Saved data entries

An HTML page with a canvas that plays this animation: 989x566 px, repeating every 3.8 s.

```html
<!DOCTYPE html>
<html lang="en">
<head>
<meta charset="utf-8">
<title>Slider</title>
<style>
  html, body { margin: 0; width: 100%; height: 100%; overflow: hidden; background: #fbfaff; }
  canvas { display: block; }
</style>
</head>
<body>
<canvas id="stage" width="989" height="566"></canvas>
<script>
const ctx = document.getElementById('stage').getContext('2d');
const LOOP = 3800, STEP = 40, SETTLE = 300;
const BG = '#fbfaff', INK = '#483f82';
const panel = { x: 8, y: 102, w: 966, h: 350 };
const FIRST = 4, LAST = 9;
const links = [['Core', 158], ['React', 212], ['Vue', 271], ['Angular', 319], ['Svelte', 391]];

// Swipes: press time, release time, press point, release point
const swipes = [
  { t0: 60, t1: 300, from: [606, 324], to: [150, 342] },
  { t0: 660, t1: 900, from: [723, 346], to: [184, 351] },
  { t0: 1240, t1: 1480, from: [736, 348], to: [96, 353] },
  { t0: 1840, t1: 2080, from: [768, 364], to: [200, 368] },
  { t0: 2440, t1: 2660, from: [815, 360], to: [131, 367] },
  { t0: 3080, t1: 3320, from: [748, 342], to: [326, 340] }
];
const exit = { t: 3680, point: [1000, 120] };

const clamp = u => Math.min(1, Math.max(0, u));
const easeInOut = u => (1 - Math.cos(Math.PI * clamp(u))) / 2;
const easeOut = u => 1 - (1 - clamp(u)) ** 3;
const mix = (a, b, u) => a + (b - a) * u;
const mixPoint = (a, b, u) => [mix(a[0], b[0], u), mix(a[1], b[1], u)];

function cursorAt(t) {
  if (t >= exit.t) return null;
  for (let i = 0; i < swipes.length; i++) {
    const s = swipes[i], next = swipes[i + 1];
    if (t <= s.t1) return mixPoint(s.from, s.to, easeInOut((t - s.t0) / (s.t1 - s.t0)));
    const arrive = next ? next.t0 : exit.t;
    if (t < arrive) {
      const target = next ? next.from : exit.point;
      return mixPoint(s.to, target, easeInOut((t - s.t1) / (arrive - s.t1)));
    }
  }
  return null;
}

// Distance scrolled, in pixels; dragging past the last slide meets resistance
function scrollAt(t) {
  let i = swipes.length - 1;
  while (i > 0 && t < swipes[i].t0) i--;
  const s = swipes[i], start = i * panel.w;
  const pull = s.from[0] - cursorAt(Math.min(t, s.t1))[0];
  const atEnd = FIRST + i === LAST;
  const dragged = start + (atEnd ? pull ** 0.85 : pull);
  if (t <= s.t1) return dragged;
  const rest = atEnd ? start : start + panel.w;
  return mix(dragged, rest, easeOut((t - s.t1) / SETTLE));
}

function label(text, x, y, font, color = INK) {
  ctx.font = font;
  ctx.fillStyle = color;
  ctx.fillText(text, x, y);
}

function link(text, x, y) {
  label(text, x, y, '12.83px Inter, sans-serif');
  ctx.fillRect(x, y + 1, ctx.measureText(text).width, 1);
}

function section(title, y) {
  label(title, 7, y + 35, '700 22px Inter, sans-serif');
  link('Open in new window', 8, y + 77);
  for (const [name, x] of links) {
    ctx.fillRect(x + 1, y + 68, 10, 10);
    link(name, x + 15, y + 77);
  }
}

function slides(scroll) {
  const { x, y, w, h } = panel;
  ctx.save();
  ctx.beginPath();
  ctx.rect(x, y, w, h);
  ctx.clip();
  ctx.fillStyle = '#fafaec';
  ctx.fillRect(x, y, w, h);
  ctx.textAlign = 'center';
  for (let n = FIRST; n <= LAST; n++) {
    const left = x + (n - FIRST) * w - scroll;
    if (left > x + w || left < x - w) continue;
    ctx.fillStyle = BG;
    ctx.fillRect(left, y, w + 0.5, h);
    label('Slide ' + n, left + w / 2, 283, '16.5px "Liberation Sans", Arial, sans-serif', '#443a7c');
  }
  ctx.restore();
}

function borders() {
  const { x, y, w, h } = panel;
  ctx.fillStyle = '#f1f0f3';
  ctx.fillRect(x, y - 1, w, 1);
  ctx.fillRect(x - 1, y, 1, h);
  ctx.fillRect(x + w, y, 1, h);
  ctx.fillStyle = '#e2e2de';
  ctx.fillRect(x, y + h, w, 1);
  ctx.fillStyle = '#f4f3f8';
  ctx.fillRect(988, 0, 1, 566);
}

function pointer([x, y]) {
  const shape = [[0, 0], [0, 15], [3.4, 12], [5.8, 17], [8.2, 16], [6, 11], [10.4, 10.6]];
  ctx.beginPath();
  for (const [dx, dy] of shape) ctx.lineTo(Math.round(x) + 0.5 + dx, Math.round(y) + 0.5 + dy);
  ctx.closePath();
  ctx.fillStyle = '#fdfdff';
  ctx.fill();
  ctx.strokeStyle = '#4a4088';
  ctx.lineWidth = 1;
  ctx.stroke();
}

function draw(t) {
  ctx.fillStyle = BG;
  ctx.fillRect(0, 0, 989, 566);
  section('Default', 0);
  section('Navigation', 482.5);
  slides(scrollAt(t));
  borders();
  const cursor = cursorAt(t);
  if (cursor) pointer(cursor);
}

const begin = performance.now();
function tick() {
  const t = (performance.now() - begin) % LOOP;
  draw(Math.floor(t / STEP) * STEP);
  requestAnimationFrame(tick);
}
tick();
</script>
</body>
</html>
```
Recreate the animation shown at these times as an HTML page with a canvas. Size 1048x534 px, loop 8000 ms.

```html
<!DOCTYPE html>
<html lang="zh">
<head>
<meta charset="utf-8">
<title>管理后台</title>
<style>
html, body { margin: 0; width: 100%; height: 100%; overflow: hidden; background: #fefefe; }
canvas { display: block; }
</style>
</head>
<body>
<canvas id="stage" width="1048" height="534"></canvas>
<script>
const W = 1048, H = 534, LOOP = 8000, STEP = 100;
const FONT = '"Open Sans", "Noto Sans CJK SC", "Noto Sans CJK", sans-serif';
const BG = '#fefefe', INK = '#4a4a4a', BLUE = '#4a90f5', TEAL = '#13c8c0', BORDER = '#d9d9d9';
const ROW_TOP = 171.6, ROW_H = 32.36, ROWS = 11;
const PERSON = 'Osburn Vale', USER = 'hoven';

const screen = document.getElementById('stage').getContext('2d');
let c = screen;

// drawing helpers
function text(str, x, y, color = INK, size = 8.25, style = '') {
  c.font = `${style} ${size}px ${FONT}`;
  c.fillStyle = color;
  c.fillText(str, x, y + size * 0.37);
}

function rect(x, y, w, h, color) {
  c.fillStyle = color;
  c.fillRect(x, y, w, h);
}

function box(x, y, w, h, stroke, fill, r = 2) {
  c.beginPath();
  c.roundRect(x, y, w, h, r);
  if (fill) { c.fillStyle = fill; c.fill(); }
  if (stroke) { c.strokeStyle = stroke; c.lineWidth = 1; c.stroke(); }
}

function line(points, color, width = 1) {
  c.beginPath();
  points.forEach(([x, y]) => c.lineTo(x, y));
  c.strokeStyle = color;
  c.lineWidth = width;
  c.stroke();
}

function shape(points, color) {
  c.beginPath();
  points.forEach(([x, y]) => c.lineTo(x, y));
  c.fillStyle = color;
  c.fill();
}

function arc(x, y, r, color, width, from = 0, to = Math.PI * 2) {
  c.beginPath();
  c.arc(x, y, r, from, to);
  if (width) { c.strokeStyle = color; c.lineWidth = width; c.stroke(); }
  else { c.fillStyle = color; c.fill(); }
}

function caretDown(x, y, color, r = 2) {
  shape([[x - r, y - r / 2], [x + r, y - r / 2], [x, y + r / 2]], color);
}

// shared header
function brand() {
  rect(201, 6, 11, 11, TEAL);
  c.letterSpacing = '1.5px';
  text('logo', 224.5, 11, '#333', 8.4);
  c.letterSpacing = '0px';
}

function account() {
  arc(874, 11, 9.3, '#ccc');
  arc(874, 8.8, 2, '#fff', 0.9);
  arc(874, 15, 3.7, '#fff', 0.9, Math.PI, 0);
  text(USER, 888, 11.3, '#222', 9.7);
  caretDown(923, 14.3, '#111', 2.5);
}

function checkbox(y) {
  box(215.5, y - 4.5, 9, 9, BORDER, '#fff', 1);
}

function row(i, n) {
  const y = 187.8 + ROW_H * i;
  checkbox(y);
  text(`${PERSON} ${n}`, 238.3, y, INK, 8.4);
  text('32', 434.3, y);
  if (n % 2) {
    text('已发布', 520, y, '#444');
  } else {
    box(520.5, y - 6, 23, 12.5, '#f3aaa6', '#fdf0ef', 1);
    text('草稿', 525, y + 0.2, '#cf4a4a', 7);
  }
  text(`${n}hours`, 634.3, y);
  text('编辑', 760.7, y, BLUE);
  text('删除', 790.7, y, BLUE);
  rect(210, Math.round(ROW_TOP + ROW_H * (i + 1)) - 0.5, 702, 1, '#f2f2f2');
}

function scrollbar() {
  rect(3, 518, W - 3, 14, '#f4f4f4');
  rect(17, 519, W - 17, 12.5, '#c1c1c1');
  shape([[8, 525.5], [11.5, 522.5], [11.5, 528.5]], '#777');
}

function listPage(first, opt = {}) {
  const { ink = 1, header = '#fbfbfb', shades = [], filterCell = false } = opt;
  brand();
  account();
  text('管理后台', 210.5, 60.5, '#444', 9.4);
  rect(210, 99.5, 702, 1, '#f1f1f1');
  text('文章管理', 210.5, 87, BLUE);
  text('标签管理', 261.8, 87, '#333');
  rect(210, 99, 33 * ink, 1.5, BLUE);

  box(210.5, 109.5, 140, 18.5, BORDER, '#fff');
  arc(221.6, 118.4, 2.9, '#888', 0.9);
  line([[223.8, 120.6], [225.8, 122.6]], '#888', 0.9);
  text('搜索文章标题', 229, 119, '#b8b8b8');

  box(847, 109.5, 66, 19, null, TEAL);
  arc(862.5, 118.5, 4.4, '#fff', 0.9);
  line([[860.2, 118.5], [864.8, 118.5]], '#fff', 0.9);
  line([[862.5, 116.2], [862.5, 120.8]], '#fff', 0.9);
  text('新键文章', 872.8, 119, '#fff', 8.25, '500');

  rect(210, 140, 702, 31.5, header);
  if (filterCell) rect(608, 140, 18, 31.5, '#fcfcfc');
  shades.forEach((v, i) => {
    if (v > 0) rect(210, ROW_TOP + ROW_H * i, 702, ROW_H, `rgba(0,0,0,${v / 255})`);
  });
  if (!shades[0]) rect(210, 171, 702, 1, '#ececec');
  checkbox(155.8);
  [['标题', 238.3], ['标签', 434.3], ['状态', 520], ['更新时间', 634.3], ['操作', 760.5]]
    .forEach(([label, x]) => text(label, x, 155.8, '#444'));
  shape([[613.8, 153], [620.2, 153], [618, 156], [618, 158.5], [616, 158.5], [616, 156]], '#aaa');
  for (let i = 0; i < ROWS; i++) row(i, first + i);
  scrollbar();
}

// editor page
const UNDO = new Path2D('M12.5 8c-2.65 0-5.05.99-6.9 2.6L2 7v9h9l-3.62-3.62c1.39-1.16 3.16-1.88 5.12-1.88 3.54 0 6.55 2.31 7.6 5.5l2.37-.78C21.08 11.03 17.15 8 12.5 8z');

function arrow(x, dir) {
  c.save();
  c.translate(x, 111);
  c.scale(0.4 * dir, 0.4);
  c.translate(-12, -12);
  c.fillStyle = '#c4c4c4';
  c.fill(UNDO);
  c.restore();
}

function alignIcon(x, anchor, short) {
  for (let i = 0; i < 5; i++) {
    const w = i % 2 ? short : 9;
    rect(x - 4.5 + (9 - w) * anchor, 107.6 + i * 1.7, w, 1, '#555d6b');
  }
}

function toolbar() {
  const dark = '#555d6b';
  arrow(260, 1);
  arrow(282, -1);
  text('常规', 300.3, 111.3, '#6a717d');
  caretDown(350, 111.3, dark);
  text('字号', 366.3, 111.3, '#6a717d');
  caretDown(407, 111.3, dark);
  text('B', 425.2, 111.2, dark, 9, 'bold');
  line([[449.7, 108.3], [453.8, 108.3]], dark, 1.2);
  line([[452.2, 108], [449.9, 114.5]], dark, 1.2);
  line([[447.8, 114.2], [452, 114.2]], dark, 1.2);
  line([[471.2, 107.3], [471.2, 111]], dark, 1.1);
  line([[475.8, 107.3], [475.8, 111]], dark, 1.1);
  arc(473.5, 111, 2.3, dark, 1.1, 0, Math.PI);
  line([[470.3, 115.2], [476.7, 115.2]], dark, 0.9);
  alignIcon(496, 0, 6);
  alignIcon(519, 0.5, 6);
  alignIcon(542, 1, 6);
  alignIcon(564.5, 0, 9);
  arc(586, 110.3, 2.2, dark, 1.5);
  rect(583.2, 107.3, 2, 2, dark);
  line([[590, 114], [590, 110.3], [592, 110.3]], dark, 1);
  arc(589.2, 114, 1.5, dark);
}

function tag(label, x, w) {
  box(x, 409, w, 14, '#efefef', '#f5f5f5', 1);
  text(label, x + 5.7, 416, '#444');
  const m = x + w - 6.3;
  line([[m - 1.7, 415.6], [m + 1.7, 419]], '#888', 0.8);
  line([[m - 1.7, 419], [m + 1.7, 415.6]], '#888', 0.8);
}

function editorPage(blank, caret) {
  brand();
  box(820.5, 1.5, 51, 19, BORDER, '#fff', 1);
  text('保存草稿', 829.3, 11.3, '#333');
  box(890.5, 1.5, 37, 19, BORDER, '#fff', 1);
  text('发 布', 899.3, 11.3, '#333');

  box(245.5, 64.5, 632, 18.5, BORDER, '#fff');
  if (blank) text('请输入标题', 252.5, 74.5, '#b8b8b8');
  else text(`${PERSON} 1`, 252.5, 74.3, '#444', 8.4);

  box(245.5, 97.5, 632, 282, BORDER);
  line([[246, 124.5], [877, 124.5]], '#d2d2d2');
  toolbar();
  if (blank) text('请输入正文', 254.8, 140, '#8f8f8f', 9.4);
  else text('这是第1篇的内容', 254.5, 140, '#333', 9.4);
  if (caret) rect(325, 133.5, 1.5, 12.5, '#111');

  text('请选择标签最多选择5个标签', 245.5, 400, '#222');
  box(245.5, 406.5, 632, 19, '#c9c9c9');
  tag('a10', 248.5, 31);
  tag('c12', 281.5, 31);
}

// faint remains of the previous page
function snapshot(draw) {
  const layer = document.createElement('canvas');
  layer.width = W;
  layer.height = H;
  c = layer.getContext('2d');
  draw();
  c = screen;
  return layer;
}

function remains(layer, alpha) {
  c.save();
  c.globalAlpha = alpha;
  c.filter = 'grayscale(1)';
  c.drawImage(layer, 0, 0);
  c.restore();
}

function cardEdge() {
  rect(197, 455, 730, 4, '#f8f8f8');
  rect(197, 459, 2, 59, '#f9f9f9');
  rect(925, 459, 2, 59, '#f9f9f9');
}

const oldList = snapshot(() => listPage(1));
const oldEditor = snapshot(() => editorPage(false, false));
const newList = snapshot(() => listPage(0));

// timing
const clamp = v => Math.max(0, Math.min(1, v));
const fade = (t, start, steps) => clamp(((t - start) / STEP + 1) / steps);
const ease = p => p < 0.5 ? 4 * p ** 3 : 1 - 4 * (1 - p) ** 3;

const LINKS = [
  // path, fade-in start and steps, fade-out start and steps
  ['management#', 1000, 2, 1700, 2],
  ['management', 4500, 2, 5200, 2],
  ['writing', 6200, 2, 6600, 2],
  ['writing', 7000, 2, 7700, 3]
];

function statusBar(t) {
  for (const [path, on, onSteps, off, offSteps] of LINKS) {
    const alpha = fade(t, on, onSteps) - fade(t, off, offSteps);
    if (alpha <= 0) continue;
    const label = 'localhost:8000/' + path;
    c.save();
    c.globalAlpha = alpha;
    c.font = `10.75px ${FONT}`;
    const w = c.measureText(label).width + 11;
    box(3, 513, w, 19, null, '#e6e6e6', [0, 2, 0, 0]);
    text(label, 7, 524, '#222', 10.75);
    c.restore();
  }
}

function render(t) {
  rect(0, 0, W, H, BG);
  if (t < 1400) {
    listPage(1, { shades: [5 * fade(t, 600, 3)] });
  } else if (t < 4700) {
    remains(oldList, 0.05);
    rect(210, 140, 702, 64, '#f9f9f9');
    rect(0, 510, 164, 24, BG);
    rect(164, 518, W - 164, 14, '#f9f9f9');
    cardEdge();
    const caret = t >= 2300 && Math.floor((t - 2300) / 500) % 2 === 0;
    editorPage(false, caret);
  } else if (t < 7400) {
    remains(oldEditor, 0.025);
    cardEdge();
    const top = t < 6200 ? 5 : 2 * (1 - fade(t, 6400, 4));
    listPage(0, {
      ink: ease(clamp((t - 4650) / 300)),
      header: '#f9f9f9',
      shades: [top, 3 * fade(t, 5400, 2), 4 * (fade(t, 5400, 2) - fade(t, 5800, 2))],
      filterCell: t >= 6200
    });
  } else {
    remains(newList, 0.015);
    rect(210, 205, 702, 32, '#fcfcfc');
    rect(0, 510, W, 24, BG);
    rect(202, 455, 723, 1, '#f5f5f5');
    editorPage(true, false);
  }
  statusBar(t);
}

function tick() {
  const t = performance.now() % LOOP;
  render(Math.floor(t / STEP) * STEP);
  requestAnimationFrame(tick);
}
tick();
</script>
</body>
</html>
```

Activity
Look over the records above and copy each line that includes the string "from".

Exercise response
  { t0: 60, t1: 300, from: [606, 324], to: [150, 342] },
  { t0: 660, t1: 900, from: [723, 346], to: [184, 351] },
  { t0: 1240, t1: 1480, from: [736, 348], to: [96, 353] },
  { t0: 1840, t1: 2080, from: [768, 364], to: [200, 368] },
  { t0: 2440, t1: 2660, from: [815, 360], to: [131, 367] },
  { t0: 3080, t1: 3320, from: [748, 342], to: [326, 340] }
    if (t <= s.t1) return mixPoint(s.from, s.to, easeInOut((t - s.t0) / (s.t1 - s.t0)));
      const target = next ? next.from : exit.point;
  const pull = s.from[0] - cursorAt(Math.min(t, s.t1))[0];
function arc(x, y, r, color, width, from = 0, to = Math.PI * 2) {
  c.arc(x, y, r, from, to);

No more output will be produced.